Thirty years after AIDS was first described, there is still no effective vaccine against the HIV virus. Worldwide, roughly 33 million people are HIV-positive. Researchers are working to find out whether a HIV vaccine developed by a Norwegian biotech company can be administered nasally.
In autumn 2011 the Norwegian biotechnology company Bionor Pharma reported promising findings from one of its studies: HIV patients who received the firm’s vaccine Vacc-4x, were twice as likely to not need any medications for at least a year.
The overall objective of the research being carried out by Bionor Pharma and Professor Kvale’s group is to develop a therapeutic vaccine that boosts the body’s immune response to the HIV virus, reducing the viral load (the amount of active HIV in an infected person’s blood).
“Only a small proportion of the world’s HIV-positive people have access to treatment,” points out Birger SÃ¸rensen, Bionor Pharma’s head of vaccine development. “Our hope is that a therapeutic vaccine will be an effective treatment for HIV patients all over the world.”
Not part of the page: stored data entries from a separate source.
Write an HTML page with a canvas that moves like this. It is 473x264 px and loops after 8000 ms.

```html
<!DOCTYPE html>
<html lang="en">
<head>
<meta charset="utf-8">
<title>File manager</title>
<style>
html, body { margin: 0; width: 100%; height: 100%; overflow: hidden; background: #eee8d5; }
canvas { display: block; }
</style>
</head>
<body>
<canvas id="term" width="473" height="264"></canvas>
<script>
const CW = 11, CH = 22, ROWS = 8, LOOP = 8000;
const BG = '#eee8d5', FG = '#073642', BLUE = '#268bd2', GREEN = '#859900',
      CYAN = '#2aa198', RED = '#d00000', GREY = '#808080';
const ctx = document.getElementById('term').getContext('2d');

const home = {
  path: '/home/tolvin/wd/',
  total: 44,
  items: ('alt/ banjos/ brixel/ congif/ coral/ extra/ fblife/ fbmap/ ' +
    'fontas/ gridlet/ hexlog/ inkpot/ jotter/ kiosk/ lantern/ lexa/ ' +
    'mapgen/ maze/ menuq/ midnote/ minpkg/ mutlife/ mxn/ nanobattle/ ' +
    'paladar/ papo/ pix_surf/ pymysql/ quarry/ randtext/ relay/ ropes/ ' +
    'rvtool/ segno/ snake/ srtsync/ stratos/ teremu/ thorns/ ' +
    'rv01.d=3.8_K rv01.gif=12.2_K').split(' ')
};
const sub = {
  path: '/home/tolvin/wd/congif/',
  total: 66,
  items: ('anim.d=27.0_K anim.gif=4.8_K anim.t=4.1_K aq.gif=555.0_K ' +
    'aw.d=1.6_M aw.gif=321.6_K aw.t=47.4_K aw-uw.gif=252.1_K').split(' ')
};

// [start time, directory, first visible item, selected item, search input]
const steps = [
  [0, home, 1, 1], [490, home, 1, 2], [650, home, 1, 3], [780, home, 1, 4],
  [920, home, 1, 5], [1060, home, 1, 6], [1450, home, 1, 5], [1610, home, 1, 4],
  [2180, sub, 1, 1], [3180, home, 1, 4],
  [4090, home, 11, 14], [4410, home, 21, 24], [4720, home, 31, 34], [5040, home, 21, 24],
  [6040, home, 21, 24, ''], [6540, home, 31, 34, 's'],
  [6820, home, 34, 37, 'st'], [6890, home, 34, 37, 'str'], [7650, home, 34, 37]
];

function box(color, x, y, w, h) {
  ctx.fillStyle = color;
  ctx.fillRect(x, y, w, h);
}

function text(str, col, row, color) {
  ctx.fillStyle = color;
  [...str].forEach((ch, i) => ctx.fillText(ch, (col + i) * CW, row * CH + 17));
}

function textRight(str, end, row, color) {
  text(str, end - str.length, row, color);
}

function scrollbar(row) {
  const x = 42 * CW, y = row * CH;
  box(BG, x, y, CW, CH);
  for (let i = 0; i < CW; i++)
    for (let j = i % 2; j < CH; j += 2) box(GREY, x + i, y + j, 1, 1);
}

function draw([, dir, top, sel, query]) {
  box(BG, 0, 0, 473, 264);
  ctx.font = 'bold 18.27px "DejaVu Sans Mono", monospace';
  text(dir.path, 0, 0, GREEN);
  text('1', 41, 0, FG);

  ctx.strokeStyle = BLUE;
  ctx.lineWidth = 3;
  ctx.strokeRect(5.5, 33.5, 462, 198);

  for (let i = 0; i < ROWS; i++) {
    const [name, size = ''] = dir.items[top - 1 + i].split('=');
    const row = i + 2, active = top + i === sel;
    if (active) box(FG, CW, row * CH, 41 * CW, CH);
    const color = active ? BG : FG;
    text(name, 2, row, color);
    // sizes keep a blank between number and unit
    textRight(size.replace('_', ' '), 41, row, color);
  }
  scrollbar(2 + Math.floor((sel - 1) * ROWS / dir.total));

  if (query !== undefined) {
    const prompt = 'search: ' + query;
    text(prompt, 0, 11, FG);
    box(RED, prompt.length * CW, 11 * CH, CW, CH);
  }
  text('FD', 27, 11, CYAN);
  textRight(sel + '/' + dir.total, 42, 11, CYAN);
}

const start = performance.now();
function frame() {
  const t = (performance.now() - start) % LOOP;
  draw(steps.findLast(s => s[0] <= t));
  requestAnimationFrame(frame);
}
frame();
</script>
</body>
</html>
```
“If the coming studies are also successful,” says Mr SÃ¸rensen, “we hope the vaccine will be on the market within a few years.”
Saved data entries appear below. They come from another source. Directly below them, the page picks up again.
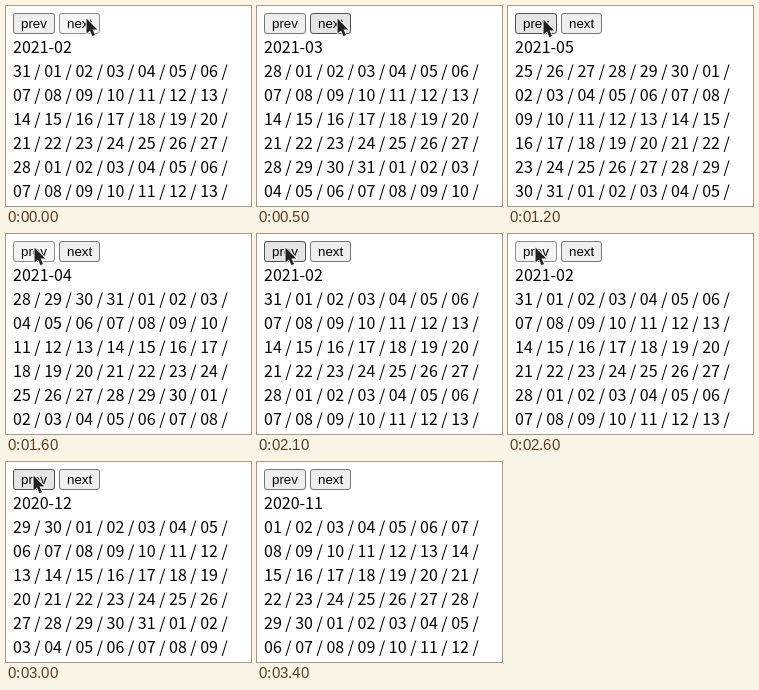
Recreate the animation shown at these times as an HTML page. Size 245 px wide and 200 px high, loop 3800 ms.

```html
<!DOCTYPE html>
<html lang="en">
<head>
<meta charset="utf-8">
<title>Month calendar</title>
<style>
  html, body { margin: 0; width: 100%; height: 100%; overflow: hidden; background: #fff; }
  #stage { position: relative; width: 245px; height: 200px; overflow: hidden; color: #000; }
  .btn {
    position: absolute; top: 7px; height: 21px; box-sizing: border-box;
    border: 1px solid #767676; border-radius: 3px; background: #efefef;
    padding: 2px 0 0 7px; white-space: nowrap;
    font: 13.3333px/15px "Liberation Sans", Arial, sans-serif;
  }
  .hover { background: #e5e5e5; border-color: #4f4f4f; }
  .active { background: #f5f5f5; border-color: #8d8d8d; }
  #prev { left: 7px; width: 42px; }
  #next { left: 53px; width: 41px; }
  #text {
    position: absolute; left: 7px; top: 28px; white-space: pre;
    font: 16px/24px "Noto Sans CJK JP", "Noto Sans CJK SC", "Noto Sans CJK", sans-serif;
  }
  #cursor { position: absolute; left: 0; top: 0; overflow: visible; }
</style>
</head>
<body>
<div id="stage">
  <div class="btn" id="prev">prev</div>
  <div class="btn" id="next">next</div>
  <div id="text"></div>
  <svg id="cursor" width="14" height="22">
    <path d="M0.5 0.5V15.5L4 12.4L6.5 18.2L9 17.1L6.5 11.4H11.3Z"
      fill="#222" stroke="#fff" stroke-width="1.6" stroke-linejoin="round" paint-order="stroke"/>
  </svg>
</div>
<script>
  const LOOP = 3800;
  // time, month of 2021, button, state, pointer x, pointer y
  const steps = [
    [0, 2, "next", "active", 81, 12],
    [100, 2, "next", "hover", 81, 12],
    [400, 2, "next", "active", 81, 12],
    [500, 3, "next", "hover", 81, 12],
    [600, 3, "next", "active", 81, 12],
    [700, 4, "next", "hover", 81, 12],
    [900, 4, "next", "active", 81, 12],
    [1000, 5, "next", "hover", 81, 12],
    [1100, 5, "next", "hover", 62, 13],
    [1200, 5, "prev", "hover", 36, 13],
    [1300, 5, "prev", "active", 29, 13],
    [1500, 4, "prev", "hover", 29, 13],
    [1600, 4, "prev", "active", 29, 13],
    [1900, 3, "prev", "hover", 29, 13],
    [2100, 2, "prev", "hover", 29, 13],
    [2200, 2, "prev", "hover", 29, 14],
    [2400, 2, "prev", "hover", 28, 14],
    [2500, 2, "prev", "hover", 28, 13],
    [2600, 2, "prev", "active", 28, 13],
    [2700, 1, "prev", "hover", 28, 13],
    [2800, 1, "prev", "active", 28, 13],
    [3000, 0, "prev", "hover", 28, 13],
    [3100, 0, "prev", "active", 28, 13],
    [3300, -1, "prev", "hover", 28, 13],
    [3400, -1]
  ];
  const el = id => document.getElementById(id);
  const text = el("text"), cursor = el("cursor");
  const buttons = [el("prev"), el("next")];
  const pad = n => String(n).padStart(2, "0");

  // Six weeks, starting on the Sunday on or before the first
  function calendar(month) {
    const first = new Date(Date.UTC(2021, month - 1, 1));
    const year = first.getUTCFullYear(), m = first.getUTCMonth();
    const lines = [year + "-" + pad(m + 1)];
    for (let week = 0; week < 6; week++) {
      let line = "";
      for (let day = 0; day < 7; day++) {
        const date = 1 - first.getUTCDay() + week * 7 + day;
        line += pad(new Date(Date.UTC(year, m, date)).getUTCDate()) + " / ";
      }
      lines.push(line);
    }
    return lines.join("\n");
  }

  let shown = null;
  function show(step) {
    if (step === shown) return;
    shown = step;
    const [, month, target, state, x, y] = step;
    text.textContent = calendar(month);
    for (const b of buttons) b.className = b.id === target ? "btn " + state : "btn";
    cursor.style.display = target ? "block" : "none";
    if (target) cursor.style.transform = `translate(${x - 1}px, ${y}px)`;
  }

  function frame() {
    const t = performance.now() % LOOP;
    show(steps.filter(s => s[0] <= t).pop());
    requestAnimationFrame(frame);
  }
  frame();
</script>
</body>
</html>
```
Join us at the 12th annual World Vaccine Congress Washington in April to hear from Dr Maja Sommerfelt, the Senior VP & CSo of Bionor Pharma on the Vacc-4x.
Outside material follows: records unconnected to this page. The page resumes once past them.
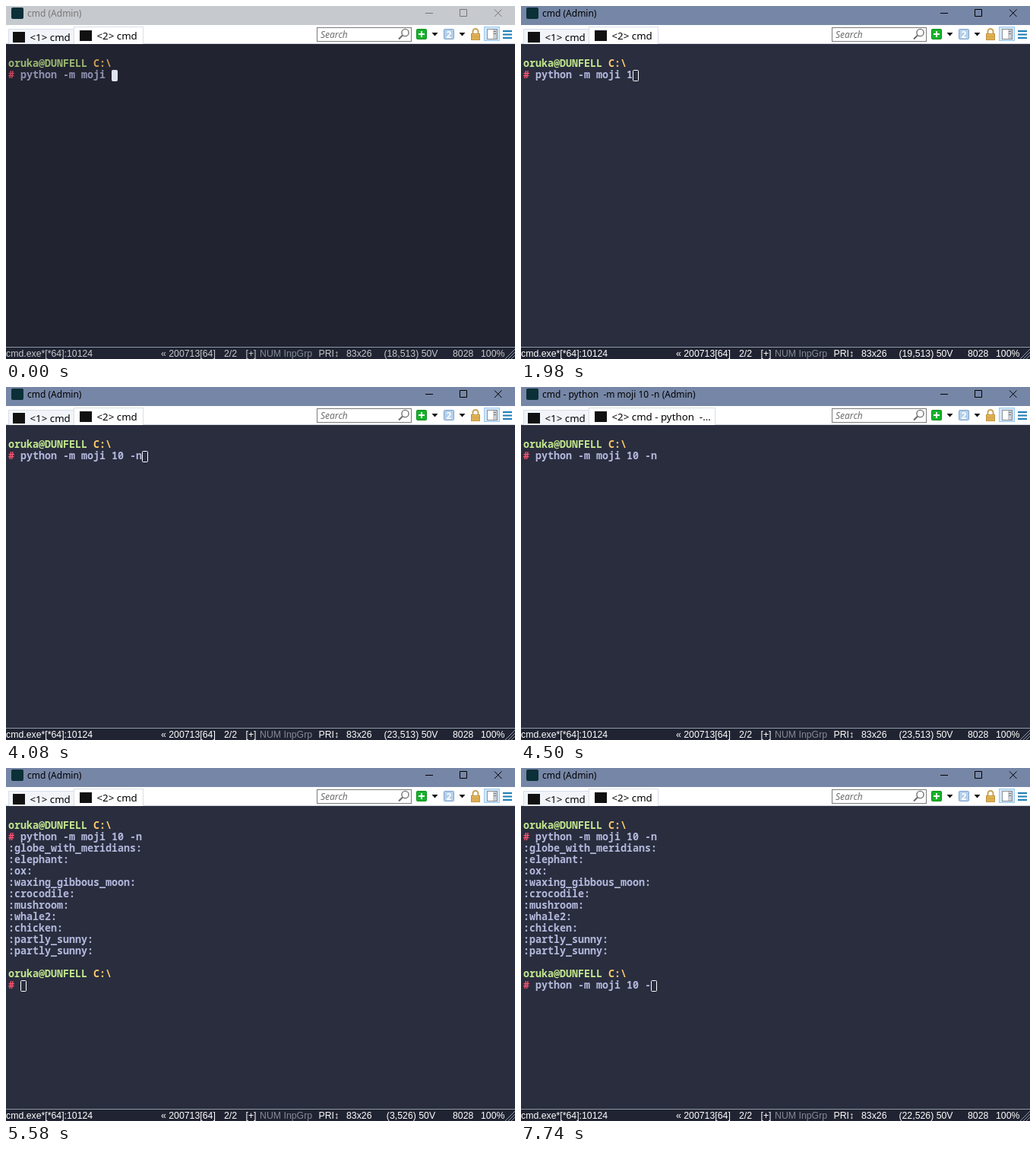
An HTML page that plays this animation: 670x464 px, repeating every 8 s.

```html
<!DOCTYPE html>
<html lang="en">
<head>
<meta charset="utf-8">
<title>Console</title>
<style>
  html, body { margin: 0; width: 100%; height: 100%; overflow: hidden; }
  svg {
    display: block; width: 670px; height: 464px;
    --bar: #7686a6; --ink: #000; --back: #292d3e; --text: #b4b8dc;
    --user: #c3e88d; --path: #ffcb6b; --hash: #ff5370; --foot: #fff;
  }
  svg.dim {
    --bar: #c6c9ce; --ink: #777; --back: #212330; --text: #8f92b0;
    --user: #9bb972; --path: #cda256; --hash: #cf4560; --foot: #c8c9cc;
  }
  text { white-space: pre; }
  .ui { font: 12px "Noto Sans", "Open Sans", sans-serif; }
  .tab { font-size: 13.3px; }
  .hint { font-style: italic; fill: #6d6d6d; }
  .badge { font-weight: 700; fill: #fff; text-anchor: middle; }
  .term { font: 600 13.333px "Noto Sans Mono", monospace; fill: var(--text); }
  .user { fill: var(--user); }
  .path { fill: var(--path); }
  .hash { fill: var(--hash); font-weight: 700; }
  .foot { font: 12.3px "Liberation Sans", Arial, sans-serif; fill: var(--foot); }
  .off { fill: #858a96; }
  .control { fill: none; stroke: var(--ink); }
  #caret { fill: none; stroke: #fff; }
  .dim #caret { fill: #e0e4ee; stroke: #e0e4ee; }
</style>
</head>
<body>
<svg id="stage" viewBox="0 0 670 464">
  <!-- title bar -->
  <rect width="670" height="25" fill="var(--bar)"/>
  <rect x="7" y="2" width="16" height="15" rx="2" fill="#0b3038"/>
  <text id="title" class="ui" x="28" y="14" fill="var(--ink)"></text>
  <g class="control">
    <path d="M552 9.5H562M597.5 4.5H606.5V13.5H597.5Z"/>
    <path d="M643 4.5L652.5 14M652.5 4.5L643 14"/>
  </g>

  <!-- tabs -->
  <rect y="25" width="670" height="25" fill="#fff"/>
  <path d="M0 49.5H670" stroke="#d0d5dd"/>
  <rect x="3.5" y="30.5" width="86" height="20" fill="#f1f4f9" stroke="#d9dfe8"/>
  <rect id="tabBox" x="89.5" y="27.5" width="91" height="23" fill="#fff" stroke="#d9dfe8"/>
  <rect x="9" y="34" width="16" height="14" fill="#111"/>
  <rect x="97" y="32" width="16" height="14" fill="#111"/>
  <text class="ui tab" x="31.5" y="46">&lt;1&gt; cmd</text>
  <text id="tab" class="ui tab" x="119.5" y="44"></text>

  <!-- toolbar -->
  <rect x="409.5" y="28.5" width="124" height="18" fill="#fff" stroke="#7a7a7a"/>
  <text class="ui hint" x="414" y="42">Search</text>
  <g fill="none" stroke="#707070">
    <circle cx="525.5" cy="35" r="4.6" stroke-width="1.4"/>
    <path d="M522 38.5L517 43.5" stroke-width="2.2"/>
  </g>
  <rect x="540.5" y="30.5" width="13" height="13" rx="1" fill="#16b22b" stroke="#0b8f1d"/>
  <path d="M547 33V41M543 37H551" stroke="#fff" stroke-width="2"/>
  <path d="M560.5 35H568.5L564.5 39.5ZM596.5 35H604.5L600.5 39.5Z" fill="#111"/>
  <rect x="576.5" y="30.5" width="13" height="13" rx="1" fill="#b4cfea" stroke="#7fa3cc"/>
  <text class="ui badge" x="583" y="41.5">2</text>
  <path d="M614.5 37V33.5A3.5 3.5 0 0 1 621.5 33.5V37" fill="none" stroke="#c9a25a" stroke-width="2"/>
  <rect x="612.5" y="36.5" width="11" height="8" fill="#e6b95c" stroke="#c0913a"/>
  <path d="M613 39.5H623M613 42H623" stroke="#c9983f"/>
  <rect x="629.5" y="27.5" width="20" height="18" fill="#d3e8f9" stroke="#99c9ef"/>
  <rect x="633.5" y="30.5" width="13" height="13" fill="#fff" stroke="#8a8f96"/>
  <path d="M643.5 31V43" stroke="#c9ccd1" stroke-width="5"/>
  <path d="M642 33.5H645M642 36.5H645" stroke="#777"/>
  <path d="M654 33H666M654 37.5H666M654 42H666" stroke="#1a7db6" stroke-width="2"/>

  <!-- console -->
  <rect y="50" width="670" height="398" fill="var(--back)"/>
  <g id="term" class="term"></g>
  <rect id="caret" y="84.5" width="7" height="14" rx="1"/>

  <!-- status bar -->
  <rect y="448" width="670" height="16" fill="#202331"/>
  <path d="M0 448.5H670" stroke="#8d9aa8"/>
  <g class="foot">
    <text x="0" y="461">cmd.exe*[*64]:10124</text>
    <text x="204" y="461">« 200713[64]</text>
    <text x="287" y="461">2/2</text>
    <text x="315.5" y="461">[+]</text>
    <text class="off" x="334" y="461">NUM</text>
    <text class="off" x="365.5" y="461">InpGrp</text>
    <text x="411.5" y="461">PRI↕</text>
    <text x="448" y="461">83x26</text>
    <text id="place" x="533" y="461" text-anchor="middle"></text>
    <text x="588" y="461">8028</text>
    <text x="625" y="461">100%</text>
  </g>
  <path d="M657 464L670 451M661 464L670 455M665 464L670 459" stroke="#8d9aa8"/>
</svg>
<script>
  const LOOP = 8000, CELL = 8, ROW = 15, LEFT = 3;
  const byId = id => document.getElementById(id);
  const [stage, term, caret, title, tab, tabBox, place] =
    ['stage', 'term', 'caret', 'title', 'tab', 'tabBox', 'place'].map(byId);

  function add(parent, name, attrs, text = '') {
    const el = document.createElementNS('http://www.w3.org/2000/svg', name);
    for (const key in attrs) el.setAttribute(key, attrs[key]);
    el.textContent = text;
    return parent.appendChild(el);
  }

  const write = (parent, col, row, text, cls = '') =>
    add(parent, 'text', { x: LEFT + col * CELL, y: 65 + row * ROW, class: cls }, text);

  // Returns the text element that holds the typed command.
  function prompt(parent, row) {
    write(parent, 0, row, 'oruka@DUNFELL', 'user');
    write(parent, 14, row, 'C:\\', 'path');
    write(parent, 0, row + 1, '#', 'hash');
    return write(parent, 2, row + 1, '');
  }

  const first = prompt(term, 1);
  const output = add(term, 'g', {});
  ['globe_with_meridians', 'elephant', 'ox', 'waxing_gibbous_moon', 'crocodile',
   'mushroom', 'whale2', 'chicken', 'partly_sunny', 'partly_sunny']
    .forEach((name, i) => write(output, 0, 3 + i, `:${name}:`));
  const second = prompt(output, 14);

  const base = 'python -m moji ', full = base + '10 -n';
  const plain = { title: 'cmd (Admin)', tab: '<2> cmd' };

  // Each step changes only the listed parts of the state.
  const steps = [
    [0, { ...plain, dim: true, done: false, cmd: base, on: true, at: '18,513' }],
    [1260, { dim: false }],
    [1740, { on: false }],
    [1980, { cmd: base + '1', on: true, at: '19,513' }],
    [2460, { cmd: base + '10', at: '20,513' }],
    [3000, { on: false }],
    [3060, { cmd: base + '10 ', on: true, at: '21,513' }],
    [3420, { cmd: base + '10 -' }],
    [3600, { at: '22,513' }],
    [3900, { on: false }],
    [4020, { cmd: full, on: true }],
    [4080, { at: '23,513' }],
    [4500, { on: false, title: `cmd - python  ${full.slice(7)} (Admin)`, tab: '<2> cmd - python  -...' }],
    [4560, { done: true, cmd: '', on: true, at: '1,514', title: plain.title }],
    [4620, plain],
    [4980, { at: '3,526' }],
    [5100, { on: false }],
    [5580, { on: true }],
    [6060, { on: false }],
    [6600, { on: true }],
    [7080, { on: false }],
    [7140, { cmd: full, on: true, at: '23,526' }],
    [7680, { on: false }],
    [7740, { cmd: full.slice(0, -1), on: true, at: '22,526' }]
  ];

  let shown = -1;
  function draw(t) {
    const last = steps.filter(step => step[0] <= t).length;
    if (last === shown) return;
    shown = last;
    const s = Object.assign({}, ...steps.slice(0, last).map(step => step[1]));
    stage.classList.toggle('dim', s.dim);
    title.textContent = s.title;
    tab.textContent = s.tab;
    tabBox.setAttribute('width', s.tab === plain.tab ? 91 : 166);
    place.textContent = `(${s.at}) 50V`;
    first.textContent = s.done ? full : s.cmd;
    second.textContent = s.cmd;
    output.style.display = s.done ? '' : 'none';
    caret.style.display = s.on ? '' : 'none';
    caret.setAttribute('x', LEFT + (2 + s.cmd.length) * CELL + 0.5);
    caret.setAttribute('y', 54.5 + (s.done ? 15 : 2) * ROW);
  }

  const start = performance.now();
  function tick() {
    draw((performance.now() - start) % LOOP);
    requestAnimationFrame(tick);
  }
  tick();
</script>
</body>
</html>
```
Get your questions ready. Have a look at the rest of the program here.
Book your ticket now to avoid disappointment.